▶ [What you should do] Reproduce each line from the records that holds "left".
Data supplied: Begin
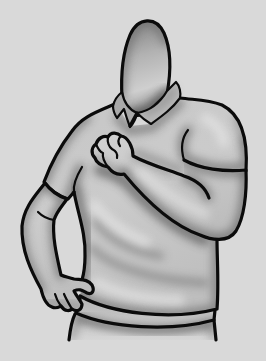
<!DOCTYPE html>
<html lang="en">
<head>
<meta charset="utf-8">
<title>Posing figure in a polo shirt</title>
<style>
:root { --paper: #d9d9d9; --ink: #0b0b0b; --light: #d6d6d6; --mid: #b9b9b9; --shade: #6a6a6a; --deep: #4a4a4a; }
html, body { margin: 0; background: var(--paper); overflow: hidden; }
svg { display: block; width: 266px; height: 361px; }
.backdrop { fill: var(--paper); }
.outline { fill: none; stroke: var(--ink); stroke-width: 3.2; stroke-linecap: round; stroke-linejoin: round; }
.fine { stroke-width: 2.2; }
.shade { fill: none; stroke: var(--shade); stroke-linecap: round; stroke-linejoin: round; filter: url(#soft); }
.deep { stroke: var(--deep); }
.glow { fill: none; stroke: #e6e6e6; stroke-linecap: round; filter: url(#soft); }
.cloth { fill: url(#cloth-tone); }
.skin { fill: url(#skin-tone); }
.head-fill { fill: url(#head-tone); }
.trousers-fill { fill: url(#trouser-tone); }
</style>
</head>
<body>
<svg viewBox="0 0 266 361" role="img" aria-label="Faceless figure in a polo shirt, one fist raised to the chest and one hand on the hip">
<defs>
<filter id="soft" x="-50%" y="-50%" width="200%" height="200%"><feGaussianBlur stdDeviation="4.5"/></filter>
<linearGradient id="head-tone" x1="0.4" y1="0" x2="0.55" y2="1">
<stop offset="0" stop-color="#858585"/><stop offset="0.35" stop-color="#b2b2b2"/><stop offset="0.7" stop-color="#cfcfcf"/><stop offset="1" stop-color="#8c8c8c"/>
</linearGradient>
<linearGradient id="cloth-tone" x1="0" y1="0" x2="0.5" y2="1">
<stop offset="0" stop-color="#c6c6c6"/><stop offset="0.5" stop-color="#cbcbcb"/><stop offset="1" stop-color="#bebebe"/>
</linearGradient>
<linearGradient id="skin-tone" x1="0" y1="0" x2="0.3" y2="1">
<stop offset="0" stop-color="#d2d2d2"/><stop offset="1" stop-color="#bdbdbd"/>
</linearGradient>
<linearGradient id="trouser-tone" x1="0" y1="0" x2="0" y2="1">
<stop offset="0" stop-color="#b4b4b4"/><stop offset="1" stop-color="#d6d6d6"/>
</linearGradient>
<path id="head" d="M122 98C121 80 122 54 130 35C138 17 156 16 164 33C171 49 171 72 167 94L146 114L129 117Z"/>
<path id="torso" d="M115 103C94 113 82 117 72 131C58 149 50 166 44 182C50 190 59 196 68 199L74 192C78 214 86 234 85 256C84 272 82 285 80 297C110 313 170 321 217 309C219 284 217 260 217 236L246 171C248 140 242 115 222 105C207 99 194 100 180 98L150 124L130 126Z"/>
<path id="hip-arm" d="M45 183C35 196 24 207 22 226C21 250 31 271 41 289C43 298 46 305 52 307C56 309 59 307 61 306C65 312 70 311 72 309C78 313 82 309 82 304C79 299 76 295 74 291C80 288 83 291 87 293C92 295 95 291 92 285C88 279 81 280 74 279C68 277 65 277 61 275C57 257 52 237 54 220C57 211 63 205 67 199C58 196 50 190 45 183Z"/>
<path id="raised-arm" d="M184 160C200 169 224 172 246 170C247 194 244 218 236 231C228 243 211 240 200 235C174 226 148 203 124 174C116 176 111 171 108 167C101 166 96 162 95 158C90 153 92 147 96 144C98 138 104 135 108 137C111 131 118 133 121 136C128 137 133 147 133 156C150 165 169 170 184 176Z"/>
<path id="trousers" d="M80 297L76 314L72 320L69 340H216L214 320L215 310C170 320 115 316 80 297Z"/>
<path id="collar-left" d="M122 92C117 96 114 101 113 106C113 111 115 115 117 118L124 109C126 116 128 122 130 127C134 123 136 118 137 113C130 110 124 103 122 92Z"/>
<path id="collar-right" d="M167 91L176 82C180 86 181 93 180 98C172 109 162 116 151 124C146 121 141 117 137 113C149 111 160 103 167 91Z"/>
<clipPath id="torso-clip"><use href="#torso"/></clipPath>
<clipPath id="head-clip"><use href="#head"/></clipPath>
<clipPath id="hip-arm-clip"><use href="#hip-arm"/></clipPath>
<clipPath id="raised-arm-clip"><use href="#raised-arm"/></clipPath>
<clipPath id="trousers-clip"><use href="#trousers"/></clipPath>
</defs>

<rect class="backdrop" width="266" height="361"/>

<g id="lower-body">
<use href="#trousers" class="trousers-fill"/>
<g clip-path="url(#trousers-clip)">
<path class="shade" stroke-width="7" d="M78 318C120 331 170 334 214 323"/>
<path class="shade" stroke-width="5" opacity=".6" d="M72 338L78 320M214 338L208 326"/>
</g>
<path class="outline" d="M80 299L76 313C110 328 170 332 214 320L215 310"/>
<path class="outline" d="M75 314C71 322 70 331 69 340M214 320L216 340"/>
</g>

<g id="face">
<use href="#head" class="head-fill"/>
<g clip-path="url(#head-clip)">
<path class="shade" stroke-width="8" opacity=".7" d="M122 96C121 70 126 40 136 27C147 15 160 24 166 42"/>
<path class="shade deep" stroke-width="12" opacity=".7" d="M128 116L148 111L167 94"/>
</g>
<use href="#head" class="outline"/>
</g>

<g id="shirt">
<use href="#torso" class="cloth"/>
<g clip-path="url(#torso-clip)">
<path class="shade" stroke-width="10" opacity=".65" d="M44 182C54 158 66 132 86 118M68 199L80 168"/>
<path class="shade" stroke-width="12" opacity=".7" d="M76 190C82 214 88 236 85 256L82 294"/>
<path class="shade" stroke-width="9" opacity=".7" d="M217 238V308C180 319 120 314 84 298"/>
<path class="shade deep" stroke-width="12" opacity=".6" d="M100 170C110 172 118 176 126 182C148 206 174 228 204 240"/>
<path class="shade" stroke-width="8" opacity=".5" d="M92 248C110 266 150 280 205 283M96 222C110 240 132 251 160 256"/>
<path class="shade" stroke-width="9" opacity=".65" d="M118 118L130 131L153 127L180 103"/>
<path class="shade" stroke-width="9" opacity=".7" d="M185 158C180 147 182 138 188 130M190 160C210 169 230 170 246 166V140"/>
<path class="shade" stroke-width="8" opacity=".5" d="M136 153L180 170M238 118L246 146"/>
<path class="glow" stroke-width="10" opacity=".7" d="M94 205C108 222 124 234 146 242M205 118C216 123 222 132 224 143M96 282C120 295 150 300 180 300"/>
</g>
<path class="outline" d="M115 104C94 113 82 117 72 131C58 149 50 166 44 182C50 190 59 196 68 199L74 192"/>
<path class="outline fine" d="M82 167C76 177 73 186 74 192"/>
<path class="outline" d="M74 192C78 214 86 234 85 256C85 266 84 273 82 280M80 296C110 313 170 321 217 309C219 284 217 260 217 238"/>
<path class="outline" d="M180 98C194 100 207 99 222 105C242 115 248 140 246 171"/>
<path class="outline fine" d="M188 130C181 139 181 150 184 160"/>
</g>

<g id="collar">
<use href="#collar-left" fill="#a9a9a9"/>
<use href="#collar-right" fill="#b8b8b8"/>
<path class="shade" stroke-width="5" opacity=".6" d="M146 112C158 108 168 100 174 90"/>
<use href="#collar-left" class="outline fine"/>
<use href="#collar-right" class="outline fine"/>
<path class="outline" d="M130 126L137 113"/>
</g>

<g id="arm-on-hip">
<use href="#hip-arm" class="skin"/>
<g clip-path="url(#hip-arm-clip)">
<path class="shade" stroke-width="9" opacity=".65" d="M45 183C35 196 24 207 22 226C21 250 31 271 41 289"/>
<path class="shade" stroke-width="9" opacity=".75" d="M45 183C50 190 58 196 67 199C59 207 54 215 54 222C53 240 58 260 61 275"/>
<path class="shade" stroke-width="5" opacity=".6" d="M46 302L82 307"/>
</g>
<use href="#hip-arm" class="outline"/>
<path class="outline fine" d="M61 306C58 302 56 298 55 294M72 309C69 304 66 299 64 294M54 220C46 219 41 215 38 212"/>
</g>

<g id="arm-raised">
<use href="#raised-arm" class="skin"/>
<g clip-path="url(#raised-arm-clip)">
<path class="shade" stroke-width="12" opacity=".7" d="M124 174C148 203 174 226 200 235C214 240 230 242 238 228C245 212 247 190 246 172"/>
<path class="shade" stroke-width="9" opacity=".7" d="M184 162C202 171 226 174 246 172M186 178C198 182 205 188 208 197"/>
<path class="shade" stroke-width="6" opacity=".55" d="M95 157C103 164 113 172 124 173M134 157L172 172"/>
<path class="glow" stroke-width="10" opacity=".6" d="M140 172C160 190 182 204 205 214"/>
</g>
<path class="outline" d="M184 160C200 169 224 172 246 170C247 194 244 218 236 231C228 243 211 240 200 235C174 226 148 203 124 174C116 176 111 171 108 167C101 166 96 162 95 158C90 153 92 147 96 144C98 138 104 135 108 137C111 131 118 133 121 136C128 137 133 147 133 156C150 165 169 170 184 176C196 180 205 186 209 198"/>
<path class="outline fine" d="M96 144C98 149 100 152 103 153M108 137C107 142 109 147 112 149M121 136C118 139 118 143 120 146M103 153C102 158 105 163 108 167M112 149C116 151 118 154 117 158"/>
</g>
</svg>
</body>
</html>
Data supplied: End
▶ [Written solution]
<path id="collar-left" d="M122 92C117 96 114 101 113 106C113 111 115 115 117 118L124 109C126 116 128 122 130 127C134 123 136 118 137 113C130 110 124 103 122 92Z"/>
<use href="#collar-left" fill="#a9a9a9"/>
<use href="#collar-left" class="outline fine"/>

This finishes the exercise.